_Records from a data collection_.
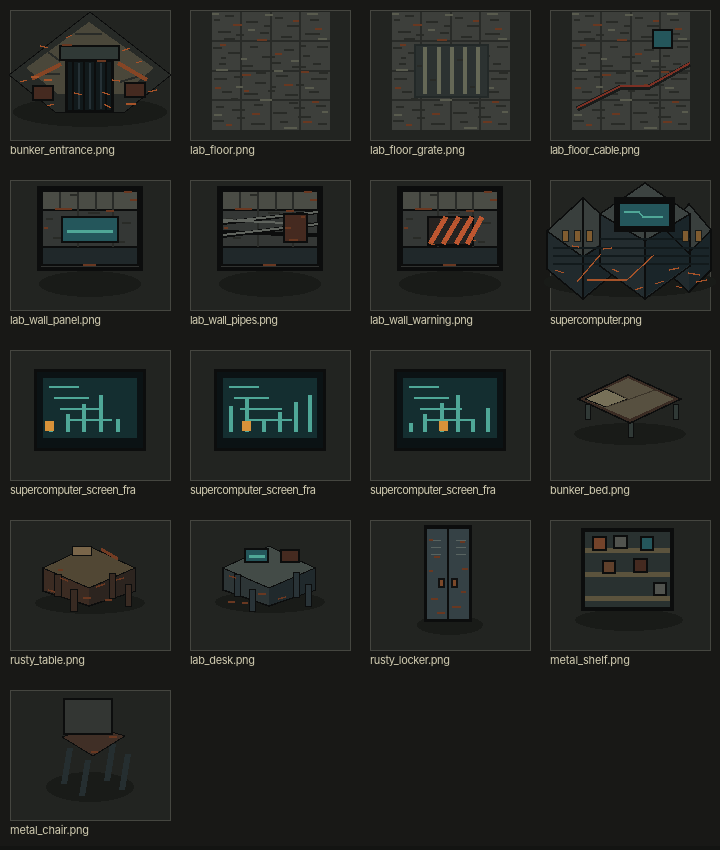
<!DOCTYPE html>
<html lang="en">
<head>
<meta charset="utf-8">
<title>Bunker sprite sheet</title>
<style>
:root{--page:#181816;--tile:#222421;--edge:#454640;--label:#d2cdb2;--ink:#0c0d0d;--shadow:#191b18;--slab:#3d3f3b;--seam:#292b28;--rust:#693821;--orange:#a65329;--lamp:#d79239;--teal:#24565b;--mint:#4fa797;--glass:#142e30;--steel:#303936;--brown:#452a20}
html,body{margin:0;width:720px;height:850px;overflow:hidden;background:var(--page)}
svg{display:block}
.tile{fill:var(--tile);stroke:var(--edge)}
.labels{font:11px Inter,"Open Sans",sans-serif;fill:var(--label)}
.shadow{fill:var(--shadow)}
.ink{fill:var(--ink)}
.slab{fill:var(--slab)}
.steel{fill:var(--steel)}
.teal{fill:var(--teal)}
.brown{fill:var(--brown)}
.lamp{fill:var(--lamp)}
.mint{fill:var(--mint)}
.glass{fill:var(--glass)}
.line{fill:none;stroke:var(--ink);stroke-width:1.5}
.seam{fill:none;stroke:var(--seam);stroke-width:2}
.scratch{fill:none;stroke:#292b27;stroke-width:2}
.worn{fill:none;stroke:#595b4e;stroke-width:1.5}
.rust{fill:none;stroke:var(--rust);stroke-width:1.5}
.orange{fill:none;stroke:var(--orange);stroke-width:1.2}
.box{stroke:var(--ink);stroke-width:2}
.trace{fill:none;stroke:var(--mint);stroke-width:2}
</style>
</head>
<body>
<svg width="720" height="850" viewBox="0 0 720 850" shape-rendering="crispEdges">
<defs>
<rect id="tile" class="tile" x=".5" y=".5" width="160" height="130"/>
<g id="row"><use href="#tile" x="10"/><use href="#tile" x="190"/><use href="#tile" x="370"/><use href="#tile" x="550"/></g>
<g id="floor">
<rect class="slab" x="212" y="12" width="118" height="118"/>
<path class="seam" d="M241 12v118M271 12v118M300 12v118M212 41h118M212 71h118M212 100h118"/>
<path class="scratch" d="M214 20h6M225 16h9M246 22h12M275 18h8M287 26h14M310 20h9M218 32h13M236 35h8M260 33h9M281 37h11M305 34h15M213 48h9M228 53h12M250 47h8M262 57h13M284 50h10M303 56h7M317 47h11M219 64h7M240 66h13M272 63h9M292 67h14M313 64h8M214 79h13M234 77h9M255 83h11M276 76h12M296 85h8M311 79h16M222 92h10M244 94h14M268 91h7M285 95h13M309 92h10M216 107h8M232 110h13M254 105h9M273 113h14M294 108h11M316 106h10M213 121h11M237 118h8M251 124h14M280 122h8M298 117h13M318 124h9M224 39h11M256 73h10M289 103h9M319 73h9M221 58h5M300 46h6M270 87h6M231 99h7M264 26h7"/>
<path class="worn" d="M212 14h7M265 15h8M307 14h11M248 30h7M318 39h9M216 70h12M274 71h9M305 88h9M236 87h7M260 100h12M322 112h6M214 115h8M284 128h13M241 59h6M291 61h8"/>
<path class="rust" d="M233 25h9M293 21h6M257 40h10M315 29h7M220 45h6M275 54h7M242 75h9M301 72h8M215 88h6M284 85h9M312 102h7M252 114h8M226 125h6M303 122h9M244 91h5"/>
</g>
<g id="wall">
<ellipse class="shadow" cx="90" cy="284" rx="51" ry="13"/>
<rect class="ink" x="37" y="186" width="106" height="85"/>
<rect x="41" y="190" width="98" height="77" fill="#303230"/>
<path fill="#343735" d="M43 210h94v37H43z"/>
<path fill="#4a4c45" d="M43 192h94v17H43z"/>
<path fill="#20282a" d="M43 248h94v16H43z"/>
<path class="line" d="M42 191h96v74H42zM42 210h96M42 247h96"/>
<path class="seam" d="M78 192v55M113 192v55M60 192v18M96 192v18"/>
<path class="scratch" d="M46 219h7M122 223h9M53 238h8M88 213h12M118 242h7M70 195h8"/>
<path class="rust" d="M55 209h17M106 211h8M130 200h7M44 228h4M83 265h13M124 192h8"/>
</g>
<g id="monitor">
<rect class="ink" x="34" y="369" width="112" height="82"/>
<rect x="37" y="372" width="106" height="76" fill="#0b1214"/>
<rect class="glass" x="43" y="378" width="94" height="60"/>
<path class="trace" d="M49 387h30M54 398h35M60 409h42M66 420h46"/>
</g>
</defs>

<rect width="720" height="850" fill="var(--page)"/>
<rect y="846" width="720" height="4" fill="#131412"/>
<g id="tiles"><use href="#row"  y="10"/><use href="#row" y="180"/><use href="#row" y="350"/><use href="#row" y="520"/><use href="#tile" x="10" y="690"/></g>

<g id="bunker-entrance">
<ellipse class="shadow" cx="90" cy="112" rx="77" ry="15"/>
<path fill="#272a27" class="line" style="fill:#272a27;stroke-width:1" d="M9 75L90 12l81 63-46 37H55z"/>
<path fill="#4a473a" d="M26 68l63-46 65 46-31 26H58z"/>
<path class="seam" d="M48 52l12 9M120 82l23-7M40 74h20M75 34h27" stroke-width="1"/>
<path class="ink" d="M65 60h49v52H65z"/>
<path fill="#11191b" d="M68 62h43v48H68z"/>
<path stroke="#263136" stroke-width="2" d="M79 63v46M90 63v46M101 63v46"/>
<path class="line" stroke-width="2" d="M73 62v49M84 62v49M95 62v49M106 62v49"/>
<rect class="box steel" x="60" y="46" width="59" height="14"/>
<path d="M32 79l29-15M118 63l29 17" stroke="#864525" stroke-width="4"/>
<path class="rust" d="M62 45h10M97 61h9"/>
<path class="box brown" style="stroke-width:1.5" d="M33 86h20v14H33zM125 83h20v14h-20z"/>
<path class="orange" d="M40 46l8 2M66 38l6-3M122 51l8-3M136 63l6-2M31 77h8M44 80h8M112 80l8 1M74 93l8 2M102 92l8 3M126 104h10M148 92l9-2M47 106l7-2M104 104l7 4M20 82l7-2"/>
</g>

<use id="lab-floor" href="#floor"/>

<g id="lab-floor-grate">
<use href="#floor" x="180"/>
<rect x="414" y="44" width="75" height="54" fill="#2c3231"/>
<path class="line" style="stroke:#232928" d="M415 45h73v52h-73z"/>
<path stroke="#656856" stroke-width="4" d="M425 47v47M439 47v47M452 47v47M465 47v47M478 47v47"/>
<path class="scratch" d="M417 66h5M430 80h6M457 60h6M470 87h5"/>
</g>

<g id="lab-floor-cable">
<use href="#floor" x="360"/>
<path d="M577 109l44-22h28l41-23" fill="none" stroke="#191b1a" stroke-width="5"/>
<path d="M577 108l44-22h28l41-23" fill="none" stroke="#7c3024" stroke-width="2"/>
<rect class="box teal" x="653" y="30" width="19" height="18"/>
</g>

<g id="lab-wall-panel">
<use href="#wall"/>
<rect class="box teal" x="62" y="217" width="56" height="25"/>
<path class="mint" d="M67 230h46v3H67z"/>
</g>

<g id="lab-wall-pipes">
<use href="#wall" x="180"/>
<path class="line" style="stroke-width:4" d="M223 223l95-11M223 232l95 3M223 236l95-12"/>
<path fill="none" stroke="#60645e" stroke-width="2" d="M223 222l95-10M223 220l62 3M223 235l95-11"/>
<rect class="box brown" x="284" y="214" width="23" height="28"/>
<path class="rust" d="M289 240h9M301 217h4M285 228h6"/>
</g>

<g id="lab-wall-warning">
<use href="#wall" x="360"/>
<rect class="box" x="428" y="217" width="45" height="28" fill="#262321"/>
<path d="M430 244l16-27M443 244l16-27M456 244l16-27M467 244l15-27" stroke="#bd5630" stroke-width="5"/>
<path class="orange" d="M428 242l7 3M440 220l8-3M454 222l8-4M480 222l4-3M442 240l5 3M470 239l6 2"/>
</g>

<g id="supercomputer">
<ellipse class="shadow" cx="630" cy="282" rx="86" ry="15"/>
<g id="left-unit"><path class="line" style="fill:#212a2d" d="M547 231l36-33 36 33v38l-36 30-36-30z"/><path fill="#393f3d" d="M548 231l35-32 35 32-35 25z"/><path fill="#1b2529" d="M583 257l35-25v36l-35 29z"/></g>
<g id="right-unit"><path class="line" style="fill:#212a2d" d="M665 230l24-26 22 26v40l-22 22-24-22z"/><path fill="#393f3d" d="M666 230l23-25 21 25-21 23z"/><path fill="#1a2529" d="M689 253l21-22v38l-21 21z"/></g>
<g id="centre-unit"><path class="line" style="fill:#232c2f" d="M600 214l45-31 45 31v52l-45 33-45-33z"/><path fill="#3c4341" d="M601 214l44-30 44 30-44 27z"/><path fill="#1a2529" d="M645 241l44-26v50l-44 32z"/></g>
<path class="line" stroke-width="1" d="M583 198v100M645 232v66M547 231l36 26 18-12M600 214l45 27 45-27M665 230l24 23 22-23"/>
<path fill="none" stroke="#121a1c" stroke-width="2" d="M553 248h156M553 256h156M553 264h156M600 239h90"/>
<rect class="ink" x="614" y="197" width="61" height="35"/>
<rect class="teal" x="620" y="204" width="49" height="22"/>
<path class="trace" style="stroke-width:1.5" d="M624 212h15l4 5h20"/>
<path fill="#805c30" stroke="#171b1a" d="M562 230h6v11h-6zM574 230h6v11h-6zM586 230h6v11h-6zM682 230h6v11h-6zM695 230h6v11h-6z"/>
<path class="orange" d="M577 282l24-28M587 280h40l27-25M555 270l9 3M603 249l9-1M612 269l7 3M669 270l10-2M688 273l12 2M696 282l11-2M655 284l9-3M572 246l7 1M635 290l8-3M676 286l6 2"/>
</g>

<g id="supercomputer-screen-1">
<use href="#monitor"/>
<path class="mint" d="M66 414h4v18h-4zM82 404h4v28h-4zM99 395h4v37h-4zM116 419h4v13h-4zM49 421h4v11h-4z"/>
<rect class="lamp" x="45" y="421" width="9" height="10"/>
</g>
<g id="supercomputer-screen-2">
<use href="#monitor" x="180"/>
<path class="mint" d="M229 406h4v26h-4zM245 398h4v34h-4zM262 419h4v13h-4zM278 412h4v20h-4zM294 402h4v30h-4zM308 395h4v37h-4z"/>
<rect class="lamp" x="242" y="421" width="9" height="10"/>
</g>
<g id="supercomputer-screen-3">
<use href="#monitor" x="360"/>
<path class="mint" d="M409 423h4v9h-4zM423 414h4v18h-4zM440 403h4v29h-4zM456 395h4v37h-4zM471 419h4v13h-4zM486 408h4v24h-4z"/>
<rect class="lamp" x="439" y="421" width="9" height="10"/>
</g>

<g id="bunker-bed">
<ellipse class="shadow" cx="630" cy="434" rx="56" ry="11"/>
<path class="box steel" style="stroke-width:1" d="M585 404h5v15h-5zM673 404h5v15h-5zM628 422h5v15h-5z"/>
<path class="line" style="fill:#3a2b23" d="M578 399l50-24 53 24-51 24z"/>
<path fill="#575040" d="M584 399l44-21 46 21-44 20z"/>
<path class="line" style="fill:#777058;stroke-width:1" d="M585 399l21-10 22 10-22 8z"/>
<path class="seam" style="stroke:#3b3429;stroke-width:1" d="M606 407l24-8 28-10M628 399l-20-10"/>
</g>

<g id="rusty-table">
<ellipse class="shadow" cx="90" cy="603" rx="55" ry="11"/>
<path class="line" style="fill:#3b2b22" d="M43 568v23l46 15 46-15v-23z"/>
<path fill="#2c241f" d="M89 588l46-20v23l-46 14z"/>
<path class="line" style="fill:#514734;stroke-width:1" d="M43 568l46-22 46 22-46 20z"/>
<path class="line" style="fill:#382a22;stroke-width:1" d="M54 574h7v22h-7zM70 589h7v22h-7zM109 573h6v25h-6zM125 584h6v22h-6z"/>
<rect class="box" style="stroke-width:1" x="72" y="546" width="19" height="9" fill="#7a664a"/>
<path d="M101 549l17 10" stroke="#743c23" stroke-width="3"/>
<path class="rust" d="M60 578l8 3M83 598h8M96 587l9-3M48 590l7 2M116 580l8-2M105 600h7M58 570h5"/>
</g>

<g id="lab-desk">
<ellipse class="shadow" cx="270" cy="602" rx="55" ry="11"/>
<path class="line" style="fill:#2d3536" d="M223 568v22l46 16 46-16v-22z"/>
<path fill="#20292c" d="M269 588l46-20v22l-46 15z"/>
<path class="line" style="fill:#434b47;stroke-width:1" d="M223 568l46-22 46 22-46 20z"/>
<path class="line" style="fill:#293337;stroke-width:1" d="M234 574h6v22h-6zM249 589h6v22h-6zM293 572h6v25h-6zM305 584h6v22h-6z"/>
<rect class="box teal" x="245" y="549" width="23" height="13"/><path class="mint" d="M249 555h16v3h-16z"/>
<rect class="box brown" x="281" y="550" width="18" height="12"/>
<path class="rust" d="M229 576l7 2M258 594h8M278 599l8-2M242 603h6M228 602h7"/>
</g>

<g id="rusty-locker">
<ellipse class="shadow" cx="450" cy="625" rx="33" ry="10"/>
<rect class="ink" x="424" y="525" width="48" height="97"/>
<path fill="#354145" d="M427 529h20v90h-20zM449 529h20v90h-20z"/>
<path stroke="#596461" stroke-width="1" d="M431 540h10M431 547h10M431 554h10M456 540h10M456 547h10M456 554h10"/>
<path fill="#7b4829" stroke="#111" stroke-width="1.5" d="M439 579h5v8h-5zM452 579h5v8h-5z"/>
<path class="rust" d="M429 540h4M460 542h5M434 557h6M462 569h6M431 599h7M452 607h9M461 592h5M437 613h8M429 571h4"/>
</g>

<g id="metal-shelf">
<ellipse class="shadow" cx="629" cy="620" rx="54" ry="11"/>
<rect class="ink" x="581" y="528" width="93" height="83"/>
<rect x="585" y="532" width="85" height="75" fill="#293130"/>
<path stroke="#5b533d" stroke-width="5" d="M585 550h85M585 574h85M585 598h85"/>
<g class="box"><path fill="#74432a" d="M593 537h13v13h-13z"/><path fill="#51534e" d="M614 536h13v12h-13zM654 583h12v12h-12z"/><path class="teal" d="M641 537h12v13h-12z"/><path fill="#60402b" d="M603 561h12v12h-12z"/><path class="brown" d="M634 559h13v13h-13z"/></g>
</g>

<g id="metal-chair">
<ellipse class="shadow" cx="90" cy="787" rx="44" ry="15"/>
<path stroke="#252e30" stroke-width="6" d="M70 748l-6 36M88 760l-6 36M113 744l-6 37M128 754l-6 36"/>
<path class="line" style="fill:#402f26;stroke-width:1" d="M62 737l30-11 33 10-32 20z"/>
<rect class="box" x="64" y="699" width="48" height="35" fill="#333633"/>
<path class="rust" d="M91 752h7M109 737h8"/>
</g>

<g class="labels" shape-rendering="auto">
<text x="10" y="154" textLength="105">bunker_entrance.png</text>
<text x="190" y="154" textLength="65">lab_floor.png</text>
<text x="370" y="154" textLength="95">lab_floor_grate.png</text>
<text x="550" y="154" textLength="90">lab_floor_cable.png</text>
<text x="10" y="324" textLength="91">lab_wall_panel.png</text>
<text x="190" y="324" textLength="88">lab_wall_pipes.png</text>
<text x="370" y="324" textLength="103">lab_wall_warning.png</text>
<text x="550" y="324" textLength="92">supercomputer.png</text>
<text x="10" y="494" textLength="126">supercomputer_screen_fra</text>
<text x="190" y="494" textLength="126">supercomputer_screen_fra</text>
<text x="370" y="494" textLength="126">supercomputer_screen_fra</text>
<text x="550" y="494" textLength="80">bunker_bed.png</text>
<text x="10" y="664" textLength="75">rusty_table.png</text>
<text x="190" y="664" textLength="65">lab_desk.png</text>
<text x="370" y="664" textLength="80">rusty_locker.png</text>
<text x="550" y="664" textLength="80">metal_shelf.png</text>
<text x="10" y="834" textLength="79">metal_chair.png</text>
</g>
</svg>
</body>
</html>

_WHAT THIS TASK INVOLVES_. The answer must be every line of the records that holds the string "lamp".

_WRITTEN REPLY_.
:root{--page:#181816;--tile:#222421;--edge:#454640;--label:#d2cdb2;--ink:#0c0d0d;--shadow:#191b18;--slab:#3d3f3b;--seam:#292b28;--rust:#693821;--orange:#a65329;--lamp:#d79239;--teal:#24565b;--mint:#4fa797;--glass:#142e30;--steel:#303936;--brown:#452a20}
.lamp{fill:var(--lamp)}
<rect class="lamp" x="45" y="421" width="9" height="10"/>
<rect class="lamp" x="242" y="421" width="9" height="10"/>
<rect class="lamp" x="439" y="421" width="9" height="10"/>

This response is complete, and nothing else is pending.